security. Both Japan and China are seriously interested in drones and robotics as systems of the future. Given the inclination
s of youth in both countries, conflict may seem like a complicated video game.”
Decisions remain to be made in South Korea in the areas of missile defense, tactical fighter aircraft, and command-and-control arrangements that will be significant for not only South Korea but also all states that
have an interest in Northeast Asia’s peace and stability. For a rundown of South Korea’s missile, cyber,
special operations, and nuclear capabilities, read the latest
series about the defense capabilities of America’s allies and security partners.
The East China Sea may see the world's first war started by aerial drones. Unless China and Japan quickly find some way to settle their territorial dispute, they will move toward a military clash.
examines the dangerous costs of bumbling in Tokyo, aggression in Beijing, and passivity in Washington. Also in The Wall Street Journal,
examines why India is lackadaisical on terror. To score political points, New Delhi politicians openly sympathize with suspected terrorists. Dhume
exit from Afghanistan next year
with the Taliban still unvanquished
will boost radical Islamist morale across South Asia and beyond.
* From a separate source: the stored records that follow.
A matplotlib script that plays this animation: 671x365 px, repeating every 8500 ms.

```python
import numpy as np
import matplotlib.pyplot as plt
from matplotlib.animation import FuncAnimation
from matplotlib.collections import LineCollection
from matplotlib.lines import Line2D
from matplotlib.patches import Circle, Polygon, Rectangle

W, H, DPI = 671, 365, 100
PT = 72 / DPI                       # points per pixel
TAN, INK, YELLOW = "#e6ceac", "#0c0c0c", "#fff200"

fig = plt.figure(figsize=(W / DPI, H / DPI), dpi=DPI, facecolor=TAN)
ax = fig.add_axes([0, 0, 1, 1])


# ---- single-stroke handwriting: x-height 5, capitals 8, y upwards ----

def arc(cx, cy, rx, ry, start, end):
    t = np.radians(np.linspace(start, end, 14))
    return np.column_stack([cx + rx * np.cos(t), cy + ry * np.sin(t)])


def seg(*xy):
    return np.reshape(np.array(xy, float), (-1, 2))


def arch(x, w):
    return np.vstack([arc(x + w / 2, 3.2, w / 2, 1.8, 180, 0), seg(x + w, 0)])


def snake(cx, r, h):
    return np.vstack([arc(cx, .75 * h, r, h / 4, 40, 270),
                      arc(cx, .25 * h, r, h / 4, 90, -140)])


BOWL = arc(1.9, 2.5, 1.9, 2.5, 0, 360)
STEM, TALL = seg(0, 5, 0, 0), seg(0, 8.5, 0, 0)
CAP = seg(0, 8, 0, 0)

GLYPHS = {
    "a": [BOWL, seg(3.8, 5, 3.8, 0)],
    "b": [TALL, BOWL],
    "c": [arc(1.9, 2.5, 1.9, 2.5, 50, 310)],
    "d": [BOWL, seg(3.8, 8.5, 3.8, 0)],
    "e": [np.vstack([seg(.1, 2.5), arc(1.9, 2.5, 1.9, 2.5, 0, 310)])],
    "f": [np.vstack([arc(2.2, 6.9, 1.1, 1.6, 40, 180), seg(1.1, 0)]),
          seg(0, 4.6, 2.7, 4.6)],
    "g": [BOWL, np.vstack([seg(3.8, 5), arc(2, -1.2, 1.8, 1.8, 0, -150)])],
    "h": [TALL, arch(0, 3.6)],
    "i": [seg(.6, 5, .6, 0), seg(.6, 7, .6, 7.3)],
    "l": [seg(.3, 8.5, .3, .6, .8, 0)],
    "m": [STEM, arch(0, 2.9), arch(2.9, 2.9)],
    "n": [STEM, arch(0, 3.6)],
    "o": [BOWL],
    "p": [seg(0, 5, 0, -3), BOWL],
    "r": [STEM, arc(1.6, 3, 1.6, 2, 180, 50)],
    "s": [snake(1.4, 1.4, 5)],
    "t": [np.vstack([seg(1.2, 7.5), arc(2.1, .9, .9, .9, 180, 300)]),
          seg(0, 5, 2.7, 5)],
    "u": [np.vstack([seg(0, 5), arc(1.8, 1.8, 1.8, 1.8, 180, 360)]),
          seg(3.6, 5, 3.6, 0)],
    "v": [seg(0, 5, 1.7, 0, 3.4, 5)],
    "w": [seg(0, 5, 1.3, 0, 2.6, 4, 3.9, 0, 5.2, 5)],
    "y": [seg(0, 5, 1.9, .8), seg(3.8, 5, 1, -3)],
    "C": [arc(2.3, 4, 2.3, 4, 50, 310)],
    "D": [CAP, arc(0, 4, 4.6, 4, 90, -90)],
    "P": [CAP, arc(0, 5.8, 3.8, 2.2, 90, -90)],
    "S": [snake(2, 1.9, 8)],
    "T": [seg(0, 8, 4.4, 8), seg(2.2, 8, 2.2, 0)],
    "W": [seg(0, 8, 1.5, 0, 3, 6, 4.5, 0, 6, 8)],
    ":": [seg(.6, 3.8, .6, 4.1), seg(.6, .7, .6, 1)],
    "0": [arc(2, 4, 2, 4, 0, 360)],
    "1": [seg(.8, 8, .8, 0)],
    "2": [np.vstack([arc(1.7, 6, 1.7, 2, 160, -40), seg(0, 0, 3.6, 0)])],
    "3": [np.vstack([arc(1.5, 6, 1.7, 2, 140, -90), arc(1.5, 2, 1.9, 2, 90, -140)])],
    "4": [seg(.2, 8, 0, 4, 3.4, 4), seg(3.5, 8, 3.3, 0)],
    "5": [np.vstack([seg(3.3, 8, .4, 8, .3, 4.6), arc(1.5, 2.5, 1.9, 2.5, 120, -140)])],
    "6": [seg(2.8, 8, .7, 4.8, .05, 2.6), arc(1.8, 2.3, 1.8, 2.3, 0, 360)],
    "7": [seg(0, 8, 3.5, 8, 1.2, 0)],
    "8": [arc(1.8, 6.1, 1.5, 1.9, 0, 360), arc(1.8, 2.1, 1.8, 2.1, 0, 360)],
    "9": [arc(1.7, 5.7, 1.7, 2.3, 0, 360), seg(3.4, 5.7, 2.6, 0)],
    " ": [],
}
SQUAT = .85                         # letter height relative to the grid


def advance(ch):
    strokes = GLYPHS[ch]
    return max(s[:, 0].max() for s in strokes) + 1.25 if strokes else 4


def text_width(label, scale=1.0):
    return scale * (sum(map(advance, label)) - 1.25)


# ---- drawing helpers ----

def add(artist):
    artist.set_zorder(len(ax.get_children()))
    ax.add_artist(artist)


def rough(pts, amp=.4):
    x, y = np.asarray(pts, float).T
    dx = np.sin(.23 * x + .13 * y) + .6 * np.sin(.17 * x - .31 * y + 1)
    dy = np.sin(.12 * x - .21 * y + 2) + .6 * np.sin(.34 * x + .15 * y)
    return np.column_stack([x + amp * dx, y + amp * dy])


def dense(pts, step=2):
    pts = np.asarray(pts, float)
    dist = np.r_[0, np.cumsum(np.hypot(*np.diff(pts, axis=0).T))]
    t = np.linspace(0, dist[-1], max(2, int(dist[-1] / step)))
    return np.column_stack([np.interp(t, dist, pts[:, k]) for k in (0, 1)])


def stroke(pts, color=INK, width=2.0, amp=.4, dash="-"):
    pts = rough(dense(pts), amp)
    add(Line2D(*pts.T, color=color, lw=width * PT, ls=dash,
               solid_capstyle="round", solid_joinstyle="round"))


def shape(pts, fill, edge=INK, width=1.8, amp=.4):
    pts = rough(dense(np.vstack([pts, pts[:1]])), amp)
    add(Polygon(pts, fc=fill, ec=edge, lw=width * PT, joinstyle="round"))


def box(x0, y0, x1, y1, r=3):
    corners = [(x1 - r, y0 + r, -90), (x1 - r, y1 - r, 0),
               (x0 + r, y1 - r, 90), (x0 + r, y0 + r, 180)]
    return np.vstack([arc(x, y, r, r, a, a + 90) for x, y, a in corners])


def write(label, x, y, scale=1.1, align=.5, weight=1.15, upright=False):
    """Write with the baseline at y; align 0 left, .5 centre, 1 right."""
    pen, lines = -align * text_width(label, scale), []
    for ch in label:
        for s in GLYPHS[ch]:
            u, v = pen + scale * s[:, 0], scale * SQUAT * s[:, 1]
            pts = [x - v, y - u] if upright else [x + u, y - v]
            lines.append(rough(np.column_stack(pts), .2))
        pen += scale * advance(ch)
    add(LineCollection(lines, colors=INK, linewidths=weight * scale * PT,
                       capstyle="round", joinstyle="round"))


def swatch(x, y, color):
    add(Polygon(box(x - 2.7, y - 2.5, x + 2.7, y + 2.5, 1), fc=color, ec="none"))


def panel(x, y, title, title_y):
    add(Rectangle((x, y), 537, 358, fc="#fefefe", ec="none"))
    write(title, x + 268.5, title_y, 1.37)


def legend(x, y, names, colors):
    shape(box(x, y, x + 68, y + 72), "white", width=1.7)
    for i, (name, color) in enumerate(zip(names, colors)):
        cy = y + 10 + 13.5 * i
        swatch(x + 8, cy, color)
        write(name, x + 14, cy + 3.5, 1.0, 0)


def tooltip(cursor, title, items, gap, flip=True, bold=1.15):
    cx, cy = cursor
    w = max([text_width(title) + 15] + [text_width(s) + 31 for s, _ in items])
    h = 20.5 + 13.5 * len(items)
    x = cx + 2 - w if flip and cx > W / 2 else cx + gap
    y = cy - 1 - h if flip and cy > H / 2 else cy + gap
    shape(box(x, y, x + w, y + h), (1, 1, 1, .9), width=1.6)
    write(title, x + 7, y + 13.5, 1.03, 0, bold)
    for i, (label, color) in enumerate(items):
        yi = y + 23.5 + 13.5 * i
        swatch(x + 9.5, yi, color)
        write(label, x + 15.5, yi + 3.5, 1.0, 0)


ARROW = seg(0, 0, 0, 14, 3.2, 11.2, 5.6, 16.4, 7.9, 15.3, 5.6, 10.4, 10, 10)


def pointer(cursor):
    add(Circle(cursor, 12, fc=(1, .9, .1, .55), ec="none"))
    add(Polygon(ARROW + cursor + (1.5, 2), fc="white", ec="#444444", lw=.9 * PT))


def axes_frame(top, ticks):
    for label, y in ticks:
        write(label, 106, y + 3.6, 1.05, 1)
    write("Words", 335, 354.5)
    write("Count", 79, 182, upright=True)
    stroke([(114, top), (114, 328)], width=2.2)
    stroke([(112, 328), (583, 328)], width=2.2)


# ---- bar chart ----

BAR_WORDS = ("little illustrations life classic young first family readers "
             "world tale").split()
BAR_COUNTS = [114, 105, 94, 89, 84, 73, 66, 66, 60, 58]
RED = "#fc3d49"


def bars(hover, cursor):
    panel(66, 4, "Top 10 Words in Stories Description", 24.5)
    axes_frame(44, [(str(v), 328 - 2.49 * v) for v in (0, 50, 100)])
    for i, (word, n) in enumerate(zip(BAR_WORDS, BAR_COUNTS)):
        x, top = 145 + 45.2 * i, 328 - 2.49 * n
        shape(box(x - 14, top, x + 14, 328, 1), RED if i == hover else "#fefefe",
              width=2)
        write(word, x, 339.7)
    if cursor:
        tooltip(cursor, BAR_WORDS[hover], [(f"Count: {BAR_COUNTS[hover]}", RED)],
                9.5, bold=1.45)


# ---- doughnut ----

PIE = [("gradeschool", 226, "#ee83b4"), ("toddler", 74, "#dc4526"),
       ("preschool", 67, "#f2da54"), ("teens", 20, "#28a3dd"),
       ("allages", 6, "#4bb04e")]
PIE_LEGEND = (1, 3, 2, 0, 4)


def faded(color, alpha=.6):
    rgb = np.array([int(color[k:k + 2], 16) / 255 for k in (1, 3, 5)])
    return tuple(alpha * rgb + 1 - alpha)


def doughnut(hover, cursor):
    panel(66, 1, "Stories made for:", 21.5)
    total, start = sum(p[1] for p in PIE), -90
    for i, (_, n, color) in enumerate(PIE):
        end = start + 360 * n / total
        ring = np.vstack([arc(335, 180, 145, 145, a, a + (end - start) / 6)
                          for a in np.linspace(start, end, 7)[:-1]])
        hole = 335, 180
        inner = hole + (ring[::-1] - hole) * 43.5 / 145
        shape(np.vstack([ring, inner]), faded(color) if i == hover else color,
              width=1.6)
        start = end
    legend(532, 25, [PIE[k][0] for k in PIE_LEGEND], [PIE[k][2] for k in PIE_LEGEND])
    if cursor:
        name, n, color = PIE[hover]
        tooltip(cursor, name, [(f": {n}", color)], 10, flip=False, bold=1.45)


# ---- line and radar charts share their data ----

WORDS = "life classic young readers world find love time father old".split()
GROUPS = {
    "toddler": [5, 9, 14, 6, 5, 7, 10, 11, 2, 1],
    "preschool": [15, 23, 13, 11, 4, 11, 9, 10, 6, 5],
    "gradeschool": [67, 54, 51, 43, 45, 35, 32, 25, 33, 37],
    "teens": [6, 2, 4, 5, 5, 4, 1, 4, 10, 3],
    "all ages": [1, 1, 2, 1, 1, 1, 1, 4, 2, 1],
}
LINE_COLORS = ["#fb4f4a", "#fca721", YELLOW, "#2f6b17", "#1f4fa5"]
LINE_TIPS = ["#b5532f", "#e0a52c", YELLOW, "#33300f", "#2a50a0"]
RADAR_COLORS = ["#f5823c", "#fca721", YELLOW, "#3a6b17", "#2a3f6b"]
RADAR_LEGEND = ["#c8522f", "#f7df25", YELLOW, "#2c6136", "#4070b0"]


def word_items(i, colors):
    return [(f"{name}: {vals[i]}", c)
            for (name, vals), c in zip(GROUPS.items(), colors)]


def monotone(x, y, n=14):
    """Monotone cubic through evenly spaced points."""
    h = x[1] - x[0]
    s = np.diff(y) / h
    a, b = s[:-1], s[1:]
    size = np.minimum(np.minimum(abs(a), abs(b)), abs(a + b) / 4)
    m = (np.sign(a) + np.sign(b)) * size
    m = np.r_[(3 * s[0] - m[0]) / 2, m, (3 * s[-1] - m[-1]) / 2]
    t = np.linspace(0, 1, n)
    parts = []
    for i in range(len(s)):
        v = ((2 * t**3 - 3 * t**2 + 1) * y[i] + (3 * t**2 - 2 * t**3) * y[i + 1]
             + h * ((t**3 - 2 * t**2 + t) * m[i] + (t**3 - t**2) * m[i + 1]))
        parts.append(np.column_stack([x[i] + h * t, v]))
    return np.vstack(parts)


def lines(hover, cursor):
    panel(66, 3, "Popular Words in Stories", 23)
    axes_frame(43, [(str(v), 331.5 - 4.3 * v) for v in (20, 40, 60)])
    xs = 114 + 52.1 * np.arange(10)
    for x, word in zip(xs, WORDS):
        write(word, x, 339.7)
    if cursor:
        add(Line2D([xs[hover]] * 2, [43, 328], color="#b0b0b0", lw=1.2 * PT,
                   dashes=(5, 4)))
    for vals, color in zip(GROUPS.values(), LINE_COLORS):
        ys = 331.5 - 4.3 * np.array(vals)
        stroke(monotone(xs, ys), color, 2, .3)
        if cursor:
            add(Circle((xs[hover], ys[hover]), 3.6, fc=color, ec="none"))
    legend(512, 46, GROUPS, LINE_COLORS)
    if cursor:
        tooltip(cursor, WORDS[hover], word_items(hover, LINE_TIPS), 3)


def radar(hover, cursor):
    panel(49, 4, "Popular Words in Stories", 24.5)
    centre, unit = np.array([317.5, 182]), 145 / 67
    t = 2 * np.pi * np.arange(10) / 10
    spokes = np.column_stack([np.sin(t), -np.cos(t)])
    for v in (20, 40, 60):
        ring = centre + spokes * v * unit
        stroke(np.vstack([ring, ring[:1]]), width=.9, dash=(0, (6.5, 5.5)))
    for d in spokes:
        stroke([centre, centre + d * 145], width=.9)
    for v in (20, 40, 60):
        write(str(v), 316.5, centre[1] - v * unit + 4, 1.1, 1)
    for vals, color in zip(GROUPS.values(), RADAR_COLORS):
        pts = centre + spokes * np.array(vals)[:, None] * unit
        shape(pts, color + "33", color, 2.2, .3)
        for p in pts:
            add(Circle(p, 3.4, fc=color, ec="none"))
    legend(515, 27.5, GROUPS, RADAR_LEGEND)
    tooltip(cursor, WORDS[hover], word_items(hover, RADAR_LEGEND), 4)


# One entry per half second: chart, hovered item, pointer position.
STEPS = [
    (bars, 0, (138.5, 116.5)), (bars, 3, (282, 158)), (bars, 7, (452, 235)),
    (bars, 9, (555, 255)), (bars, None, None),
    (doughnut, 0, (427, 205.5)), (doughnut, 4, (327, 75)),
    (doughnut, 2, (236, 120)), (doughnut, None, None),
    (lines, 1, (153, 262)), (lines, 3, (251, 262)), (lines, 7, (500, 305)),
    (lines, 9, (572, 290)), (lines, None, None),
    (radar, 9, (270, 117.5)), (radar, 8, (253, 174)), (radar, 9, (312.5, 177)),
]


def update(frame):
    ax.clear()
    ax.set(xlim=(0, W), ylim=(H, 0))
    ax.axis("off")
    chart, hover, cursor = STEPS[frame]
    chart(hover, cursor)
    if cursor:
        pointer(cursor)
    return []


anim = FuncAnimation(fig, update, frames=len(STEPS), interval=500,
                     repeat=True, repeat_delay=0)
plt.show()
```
Stepped up attacks by militants on the Indian army in Kashmir, as well as border skirmishes between India and Pakistan, have ended a decade-long lull in violence in the disputed
territory. . . . At the same time, New Delhi’s foreign
-policy mandarins have attached no special urgency to deepening ties with Israel, the U.S
. and other Western democracies.” The bottom line: Even as security in India’s immediate neighborhood deteriorates, the country’s politicians and foreign
-policy mandarins remain unprepared to face the challenge.
Turkey’s Kurdish problem has not
gone away. Turkish self-congratulation on the Kurdish peace process is decidedly one-sided as Turks refuse to make any real reforms.
blog for a closer look at the wave of sectarian strife hitting Turkey
“The AKP has had long had a sectarian agenda. While the AKP claims it represents minorities, its first
parliament included not a single Alevi deputy even though the Alevi represent 20% of the population. Prime
Minister Erdoğan, in the true fashion of Islamist dictators, demanded that Sunni school teachers re
Alevi school children.” As Turkey starts down the sectarian road, it h
as no one but its leadership in Ankara to blame. That is what happens when a prime minister prioritizes religious ideology over economic and political pragmatism.
Best of Blogs
Here is the best of what AEI's foreign and defense policy scholars are reading this week:
Daniel S. Markey